:: DATA RECORDS

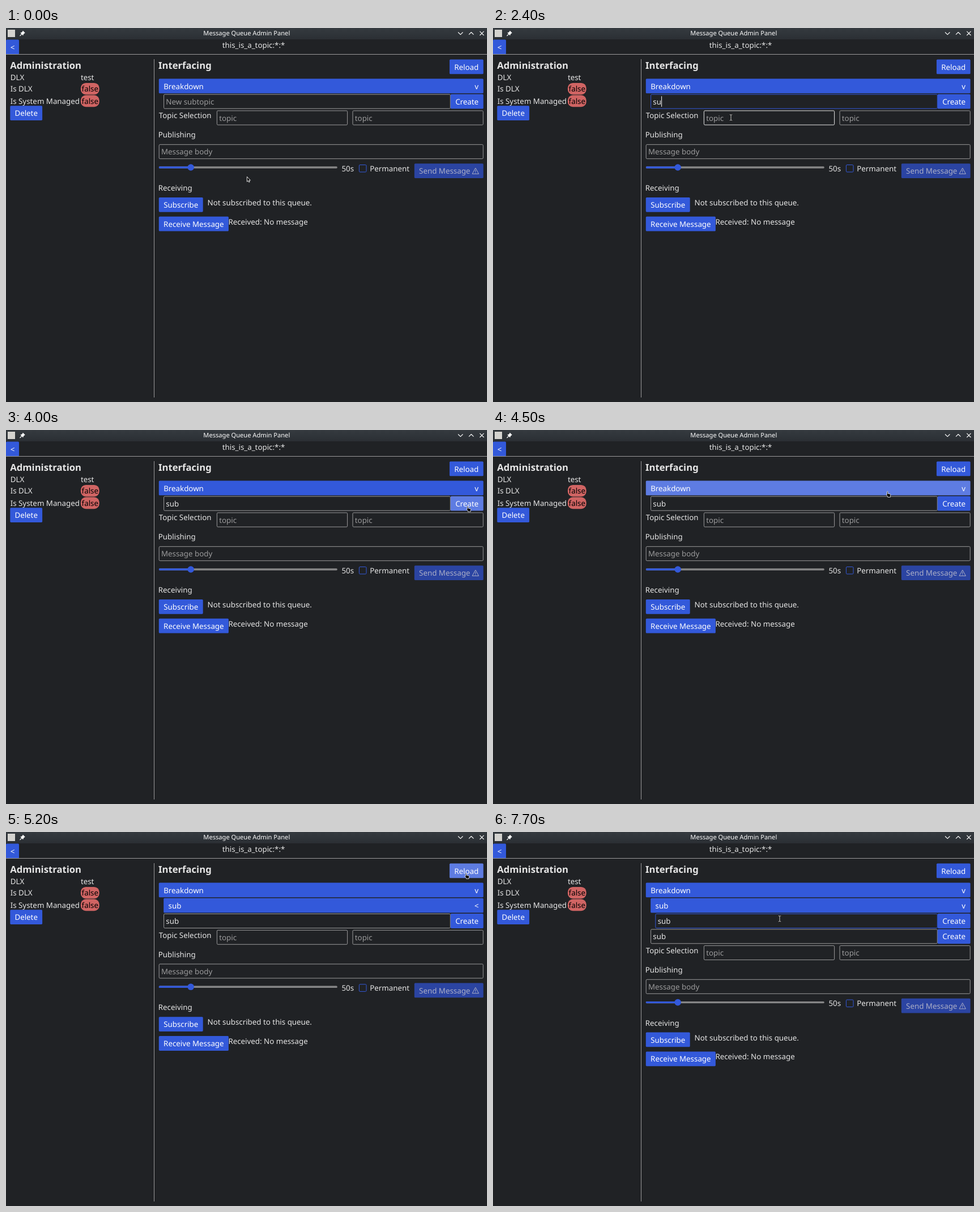
Recreate the animation shown at these times as an HTML page. Size 849x660 px, loop 8 s.

```html
<!DOCTYPE html>
<html lang="en">
<head>
<meta charset="utf-8">
<title>Message Queue Admin Panel</title>
<style>
  html, body { margin: 0; width: 100%; height: 100%; overflow: hidden; background: #202225; }
  svg { display: block; width: 849px; height: 660px; }
  text { font: 13.333px "Noto Sans", sans-serif; fill: #e6e6e6; text-rendering: geometricPrecision; white-space: pre; }
  text.title { font-size: 11.11px; fill: #fcfcfc; }
  text.head { font-size: 16.667px; font-weight: 700; }
  text.on { fill: #fff; }
  text.off { fill: #abaec6; }
  text.hint { fill: #9a9a9b; }
  text.dark { fill: #000; }
</style>
</head>
<body>
<svg id="stage" viewBox="0 0 849 660"></svg>
<script>
const LOOP = 8000, STEP = 100;
const BLUE = '#3359da', LIGHT = '#5e7ce2', GREY = '#9a9a9b', BG = '#202225';
const LEFT = 269.8, RIGHT = 842.6, ROW_H = 25.8, PITCH = 27.3;
const CREATE_X = 784.7;

// Pointer path: time, x, y
const PATH = [
  [100, 425, 262], [700, 368.5, 122], [1500, 368.5, 122], [1800, 420, 158],
  [2900, 420, 158], [3000, 470, 165], [3200, 640, 178], [3400, 812, 148],
  [3700, 815, 134], [4300, 815, 134], [4500, 696.3, 108.3], [4800, 740, 95],
  [5100, 812, 72.3], [5300, 812, 72.3], [5800, 588.4, 127], [6600, 588.4, 127],
  [7100, 506, 153]
];

function pointerAt(t) {
  let a = PATH[0];
  for (const b of PATH) {
    if (t < b[0]) {
      const k = Math.max(0, (t - a[0]) / (b[0] - a[0] || 1));
      return { x: a[1] + (b[1] - a[1]) * k, y: a[2] + (b[2] - a[2]) * k };
    }
    a = b;
  }
  return { x: a[1], y: a[2] };
}

const rect = (x, y, w, h, fill, r = 1.67, extra = '') =>
  `<rect x="${x}" y="${y}" width="${w}" height="${h}" rx="${r}" fill="${fill}" ${extra}/>`;
const path = (d, stroke, w = 1, fill = 'none') =>
  `<path d="${d}" stroke="${stroke}" stroke-width="${w}" fill="${fill}" stroke-linejoin="round"/>`;
const text = (x, y, s, cls = '', anchor = 'start') =>
  `<text x="${x}" y="${y}" class="${cls}" text-anchor="${anchor}">${s.replace('<', '&lt;')}</text>`;

let mouse, shape, pressed;

function over(x, y, w, h, kind) {
  const hit = mouse.x >= x && mouse.x < x + w && mouse.y >= y && mouse.y < y + h;
  if (hit) shape = kind;
  return hit;
}

function button(x, y, w, label) {
  const hot = over(x, y, w, ROW_H, 'hand') && !pressed;
  return rect(x, y, w, ROW_H, hot ? LIGHT : BLUE) + text(x + w / 2, y + 18, label, 'on', 'middle');
}

function bar(x, y, label, mark) {
  const w = RIGHT - x, hot = over(x, y, w, ROW_H, 'hand');
  return rect(x, y, w, ROW_H, hot ? LIGHT : BLUE) +
    text(x + 8.33, y + 18, label, 'on') + text(830.6, y + 18, mark, 'on', 'middle');
}

function input(x, y, w, value, hint, focused, caret) {
  const hot = over(x, y, w, ROW_H, 'beam');
  const line = focused ? BLUE : hot ? '#e6e6e6' : GREY;
  let out = rect(x + .4, y + .4, w - .8, ROW_H - .8, BG, 1.67, `stroke="${line}" stroke-width="1"`);
  out += text(x + 4.17, y + 18, value || hint, value ? '' : 'hint');
  if (caret) {
    const widths = { s: 6.39, u: 8.24, b: 8.2 };
    const end = [...value].reduce((sum, c) => sum + widths[c], x + 4.17);
    out += rect(end, y + 3.6, 1.1, 18.6, '#e6e6e6', 0);
  }
  return out;
}

function subtopic(x, y, value, focused, caret) {
  return input(x, y, CREATE_X - x, value, 'New subtopic', focused, caret) +
    button(CREATE_X, y, RIGHT - CREATE_X, 'Create');
}

function frameParts() {
  const pill = y => rect(131.9, y, 32.8, 20.7, '#d06463', 9) + text(133.6, y + 15.4, 'false', 'dark');
  return rect(0, 0, 849, 20, 'url(#bar)', 0) +
    rect(3, 3, 13, 13, '#d4d3cf', 0) +
    path('M24.5 14L28 10.5', '#fcfcfc', 1.1) +
    path('M29.8 5L33.4 8.6L32.4 9.2L30.6 11L30 13L25.6 8.6L27.6 8L29.4 6.2Z', '#fcfcfc', .5, '#fcfcfc') +
    text(424.8, 13.2, 'Message Queue Admin Panel', 'title', 'middle') +
    path('M798 7.5L802.2 11.7L806.4 7.5M817 11.7L821.2 7.5L825.4 11.7M836.3 5.8L843.5 13M843.5 5.8L836.3 13', '#fcfcfc', 1.1) +
    button(0, 20.5, 23, '<') +
    text(437, 34.6, 'this_is_a_topic:*:*', '', 'middle') +
    rect(0, 46, 849, 1, GREY, 0) + rect(261, 55, 1, 597, GREY, 0) +
    text(7.2, 72, 'Administration', 'head') +
    text(7.7, 92.3, 'DLX') + text(131.9, 92.3, 'test') +
    text(7.7, 112.3, 'Is DLX') + pill(96.9) +
    text(7.7, 133.9, 'Is System Managed') + pill(118.5) +
    button(7.3, 137.2, 56.8, 'Delete') +
    text(269, 72, 'Interfacing', 'head') +
    button(782.9, 55.5, RIGHT - 782.9, 'Reload');
}

function lowerParts(d) {
  return text(269.8, 159.4 + d, 'Topic Selection') +
    input(372, 145.6 + d, 231, '', 'topic') +
    input(611.6, 145.6 + d, 231, '', 'topic') +
    text(268.8, 193.2 + d, 'Publishing') +
    input(LEFT, 205.3 + d, RIGHT - LEFT, '', 'Message body') +
    rect(LEFT, 244.3 + d, 315, 3.4, '#868687', 1.6) +
    rect(LEFT, 244.3 + d, 56, 3.4, BLUE, 1.6) +
    `<circle cx="326.2" cy="${246 + d}" r="5.8" fill="${BLUE}"/>` +
    text(592.5, 252.7 + d, '50s') +
    rect(623.4, 241.5 + d, 12.6, 12.6, BG, 1.5, `stroke="${BLUE}" stroke-width="1"`) +
    text(642.2, 252.7 + d, 'Permanent') +
    rect(720.8, 239.2 + d, RIGHT - 720.8, ROW_H, '#2b44a2') +
    text(729.1, 257.2 + d, 'Send Message', 'off') +
    path(`M823 ${257.4 + d}L828.7 ${247 + d}L834.4 ${257.4 + d}ZM828.7 ${250.4 + d}v3.6m0 1v1.2`, '#abaec6') +
    text(268.8, 287 + d, 'Receiving') +
    button(LEFT, 298.9 + d, 77.9, 'Subscribe') +
    text(355.6, 312.9 + d, 'Not subscribed to this queue.') +
    button(LEFT, 332.8 + d, 123.1, 'Receive Message') +
    text(392.4, 346.7 + d, 'Received: No message');
}

function pointer() {
  const marks = {
    arrow: path('M.4 .4V9.2L2.4 7.4L3.8 10.2L5.2 9.5L3.8 6.9H6.4Z', '#fff', .9, '#000'),
    beam: path('M-2.2 -5H-.6L0 -4.4L.6 -5H2.2M0 -4.4V4.4M-2.2 5H-.6L0 4.4L.6 5H2.2', '#000', 2.4) +
      path('M-2.2 -5H-.6L0 -4.4L.6 -5H2.2M0 -4.4V4.4M-2.2 5H-.6L0 4.4L.6 5H2.2', '#eee', 1),
    hand: path('M-.9 .6Q0 -.6 .9 .6V4L4.6 4.8Q5.6 5.1 5.5 6.2L5 8.4V10.2H.4V9L-1.9 6.4Q-2.3 5.2 -.9 5.6Z', '#fff', .8, '#000')
  };
  return `<g transform="translate(${mouse.x} ${mouse.y})">${marks[shape]}</g>`;
}

function draw(t) {
  mouse = pointerAt(t);
  shape = 'arrow';
  pressed = t === 3900;

  const focusOuter = t >= 1300 && t < 3900, focusInner = t >= 7200;
  const typed = t < 2300 ? '' : 'sub'.slice(0, (t - 2200) / 100);
  const hasSub = t >= 5200, open = t >= 6000;
  // The caret blinks every 500 ms, counted from the last click or key
  const since = t - (focusInner ? 7200 : t >= 2500 ? 2500 : t >= 2300 ? t : 1300);
  const lit = Math.floor(since / 500) % 2 === 0;

  const rowY = n => 89.5 + PITCH * n;
  const shift = hasSub + open;
  let out = '<defs><linearGradient id="bar" x2="0" y2="1"><stop stop-color="#353a3f"/>' +
    '<stop offset="1" stop-color="#2b2f34"/></linearGradient></defs>' + rect(0, 0, 849, 660, BG, 0);
  out += frameParts() + bar(LEFT, rowY(0), 'Breakdown', 'v');
  if (hasSub) out += bar(278.2, rowY(1), 'sub', open ? 'v' : '<');
  if (open) out += subtopic(286.5, rowY(2), typed, focusInner, focusInner && lit);
  out += subtopic(278.2, rowY(1 + shift), typed, focusOuter, focusOuter && lit);
  out += lowerParts(PITCH * shift) + pointer();
  document.getElementById('stage').innerHTML = out;
}

let last = -1;
const start = performance.now();
function tick() {
  const t = Math.floor(((performance.now() - start) % LOOP) / STEP) * STEP;
  if (t !== last) draw(last = t);
  requestAnimationFrame(tick);
}
tick();
</script>
</body>
</html>
```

::::

WORK TO COMPLETE - Tally the lines of the records that contain the word "stroke", then give only the tally.

OUTPUT FOR THIS EXERCISE - 4